==== TASK DATA

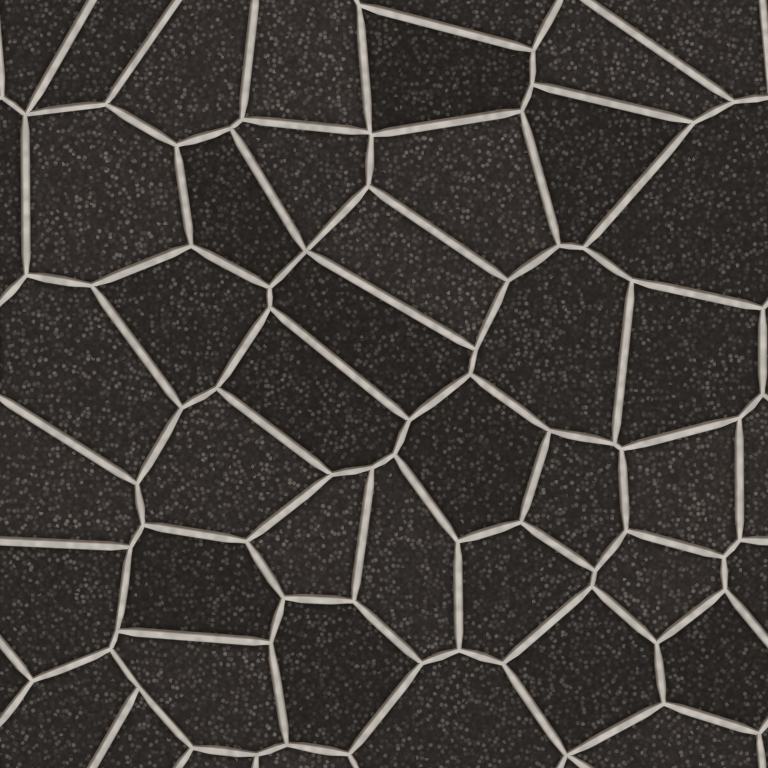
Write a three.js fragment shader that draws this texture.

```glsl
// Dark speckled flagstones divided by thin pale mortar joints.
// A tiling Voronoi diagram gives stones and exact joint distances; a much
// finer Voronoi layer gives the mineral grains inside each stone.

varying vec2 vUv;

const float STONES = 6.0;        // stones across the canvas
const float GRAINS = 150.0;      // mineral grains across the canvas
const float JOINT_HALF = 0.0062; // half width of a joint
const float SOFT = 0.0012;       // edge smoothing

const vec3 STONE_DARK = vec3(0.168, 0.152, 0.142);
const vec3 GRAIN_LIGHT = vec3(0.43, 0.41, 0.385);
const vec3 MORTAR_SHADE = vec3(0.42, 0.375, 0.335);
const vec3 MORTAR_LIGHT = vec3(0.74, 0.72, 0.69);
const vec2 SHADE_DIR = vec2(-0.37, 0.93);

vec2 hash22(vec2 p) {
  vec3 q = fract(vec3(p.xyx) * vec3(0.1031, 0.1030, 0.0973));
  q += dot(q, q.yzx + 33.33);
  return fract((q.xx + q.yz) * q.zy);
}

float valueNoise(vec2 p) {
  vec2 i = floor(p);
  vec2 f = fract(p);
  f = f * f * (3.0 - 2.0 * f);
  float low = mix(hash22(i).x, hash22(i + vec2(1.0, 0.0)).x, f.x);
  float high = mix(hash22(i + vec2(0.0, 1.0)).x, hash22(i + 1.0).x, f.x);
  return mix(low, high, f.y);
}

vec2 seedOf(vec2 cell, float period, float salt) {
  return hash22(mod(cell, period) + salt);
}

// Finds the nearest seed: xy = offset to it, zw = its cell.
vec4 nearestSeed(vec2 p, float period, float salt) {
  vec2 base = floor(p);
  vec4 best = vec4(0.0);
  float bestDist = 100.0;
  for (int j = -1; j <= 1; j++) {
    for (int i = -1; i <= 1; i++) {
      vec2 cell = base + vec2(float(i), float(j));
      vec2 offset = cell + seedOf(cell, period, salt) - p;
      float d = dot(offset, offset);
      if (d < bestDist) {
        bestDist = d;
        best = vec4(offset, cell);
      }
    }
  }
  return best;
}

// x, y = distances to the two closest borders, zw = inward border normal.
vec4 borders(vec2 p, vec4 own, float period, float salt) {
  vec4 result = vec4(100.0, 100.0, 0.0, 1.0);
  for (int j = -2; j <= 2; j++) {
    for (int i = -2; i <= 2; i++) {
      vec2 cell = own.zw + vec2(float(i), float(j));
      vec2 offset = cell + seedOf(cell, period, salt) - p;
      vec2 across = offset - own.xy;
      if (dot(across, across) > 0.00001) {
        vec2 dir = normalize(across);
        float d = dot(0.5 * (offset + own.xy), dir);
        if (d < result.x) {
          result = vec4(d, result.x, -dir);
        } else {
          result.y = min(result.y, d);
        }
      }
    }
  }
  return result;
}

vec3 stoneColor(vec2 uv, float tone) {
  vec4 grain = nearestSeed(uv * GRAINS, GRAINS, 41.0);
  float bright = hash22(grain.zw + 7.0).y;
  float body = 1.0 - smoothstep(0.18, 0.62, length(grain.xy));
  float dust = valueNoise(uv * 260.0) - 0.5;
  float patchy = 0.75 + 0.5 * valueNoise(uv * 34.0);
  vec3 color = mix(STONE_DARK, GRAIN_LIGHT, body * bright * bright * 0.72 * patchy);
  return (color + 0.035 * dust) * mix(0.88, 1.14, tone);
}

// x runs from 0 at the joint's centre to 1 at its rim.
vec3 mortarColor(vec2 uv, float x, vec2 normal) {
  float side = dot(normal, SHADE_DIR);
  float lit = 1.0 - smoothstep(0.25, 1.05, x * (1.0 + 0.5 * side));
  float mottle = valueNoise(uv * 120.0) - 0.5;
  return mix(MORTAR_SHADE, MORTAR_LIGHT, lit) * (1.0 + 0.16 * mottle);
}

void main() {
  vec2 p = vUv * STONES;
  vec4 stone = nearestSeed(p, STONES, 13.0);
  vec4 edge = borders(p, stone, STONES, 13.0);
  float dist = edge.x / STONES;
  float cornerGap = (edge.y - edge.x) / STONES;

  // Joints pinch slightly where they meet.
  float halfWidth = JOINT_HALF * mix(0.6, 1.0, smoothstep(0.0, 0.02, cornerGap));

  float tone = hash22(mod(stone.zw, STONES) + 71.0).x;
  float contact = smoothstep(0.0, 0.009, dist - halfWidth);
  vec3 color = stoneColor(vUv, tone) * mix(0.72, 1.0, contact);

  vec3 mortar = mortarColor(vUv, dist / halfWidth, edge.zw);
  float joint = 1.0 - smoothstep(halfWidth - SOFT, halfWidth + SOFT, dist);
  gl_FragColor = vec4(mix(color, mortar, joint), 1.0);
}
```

========

EXERCISE REQUIREMENTS - Please give an exact printout of all the records, pictures aside.

EXERCISE RESPONSE -
Write a three.js fragment shader that draws this texture.

```glsl
// Dark speckled flagstones divided by thin pale mortar joints.
// A tiling Voronoi diagram gives stones and exact joint distances; a much
// finer Voronoi layer gives the mineral grains inside each stone.

varying vec2 vUv;

const float STONES = 6.0;        // stones across the canvas
const float GRAINS = 150.0;      // mineral grains across the canvas
const float JOINT_HALF = 0.0062; // half width of a joint
const float SOFT = 0.0012;       // edge smoothing

const vec3 STONE_DARK = vec3(0.168, 0.152, 0.142);
const vec3 GRAIN_LIGHT = vec3(0.43, 0.41, 0.385);
const vec3 MORTAR_SHADE = vec3(0.42, 0.375, 0.335);
const vec3 MORTAR_LIGHT = vec3(0.74, 0.72, 0.69);
const vec2 SHADE_DIR = vec2(-0.37, 0.93);

vec2 hash22(vec2 p) {
  vec3 q = fract(vec3(p.xyx) * vec3(0.1031, 0.1030, 0.0973));
  q += dot(q, q.yzx + 33.33);
  return fract((q.xx + q.yz) * q.zy);
}

float valueNoise(vec2 p) {
  vec2 i = floor(p);
  vec2 f = fract(p);
  f = f * f * (3.0 - 2.0 * f);
  float low = mix(hash22(i).x, hash22(i + vec2(1.0, 0.0)).x, f.x);
  float high = mix(hash22(i + vec2(0.0, 1.0)).x, hash22(i + 1.0).x, f.x);
  return mix(low, high, f.y);
}

vec2 seedOf(vec2 cell, float period, float salt) {
  return hash22(mod(cell, period) + salt);
}

// Finds the nearest seed: xy = offset to it, zw = its cell.
vec4 nearestSeed(vec2 p, float period, float salt) {
  vec2 base = floor(p);
  vec4 best = vec4(0.0);
  float bestDist = 100.0;
  for (int j = -1; j <= 1; j++) {
    for (int i = -1; i <= 1; i++) {
      vec2 cell = base + vec2(float(i), float(j));
      vec2 offset = cell + seedOf(cell, period, salt) - p;
      float d = dot(offset, offset);
      if (d < bestDist) {
        bestDist = d;
        best = vec4(offset, cell);
      }
    }
  }
  return best;
}

// x, y = distances to the two closest borders, zw = inward border normal.
vec4 borders(vec2 p, vec4 own, float period, float salt) {
  vec4 result = vec4(100.0, 100.0, 0.0, 1.0);
  for (int j = -2; j <= 2; j++) {
    for (int i = -2; i <= 2; i++) {
      vec2 cell = own.zw + vec2(float(i), float(j));
      vec2 offset = cell + seedOf(cell, period, salt) - p;
      vec2 across = offset - own.xy;
      if (dot(across, across) > 0.00001) {
        vec2 dir = normalize(across);
        float d = dot(0.5 * (offset + own.xy), dir);
        if (d < result.x) {
          result = vec4(d, result.x, -dir);
        } else {
          result.y = min(result.y, d);
        }
      }
    }
  }
  return result;
}

vec3 stoneColor(vec2 uv, float tone) {
  vec4 grain = nearestSeed(uv * GRAINS, GRAINS, 41.0);
  float bright = hash22(grain.zw + 7.0).y;
  float body = 1.0 - smoothstep(0.18, 0.62, length(grain.xy));
  float dust = valueNoise(uv * 260.0) - 0.5;
  float patchy = 0.75 + 0.5 * valueNoise(uv * 34.0);
  vec3 color = mix(STONE_DARK, GRAIN_LIGHT, body * bright * bright * 0.72 * patchy);
  return (color + 0.035 * dust) * mix(0.88, 1.14, tone);
}

// x runs from 0 at the joint's centre to 1 at its rim.
vec3 mortarColor(vec2 uv, float x, vec2 normal) {
  float side = dot(normal, SHADE_DIR);
  float lit = 1.0 - smoothstep(0.25, 1.05, x * (1.0 + 0.5 * side));
  float mottle = valueNoise(uv * 120.0) - 0.5;
  return mix(MORTAR_SHADE, MORTAR_LIGHT, lit) * (1.0 + 0.16 * mottle);
}

void main() {
  vec2 p = vUv * STONES;
  vec4 stone = nearestSeed(p, STONES, 13.0);
  vec4 edge = borders(p, stone, STONES, 13.0);
  float dist = edge.x / STONES;
  float cornerGap = (edge.y - edge.x) / STONES;

  // Joints pinch slightly where they meet.
  float halfWidth = JOINT_HALF * mix(0.6, 1.0, smoothstep(0.0, 0.02, cornerGap));

  float tone = hash22(mod(stone.zw, STONES) + 71.0).x;
  float contact = smoothstep(0.0, 0.009, dist - halfWidth);
  vec3 color = stoneColor(vUv, tone) * mix(0.72, 1.0, contact);

  vec3 mortar = mortarColor(vUv, dist / halfWidth, edge.zw);
  float joint = 1.0 - smoothstep(halfWidth - SOFT, halfWidth + SOFT, dist);
  gl_FragColor = vec4(mix(color, mortar, joint), 1.0);
}
```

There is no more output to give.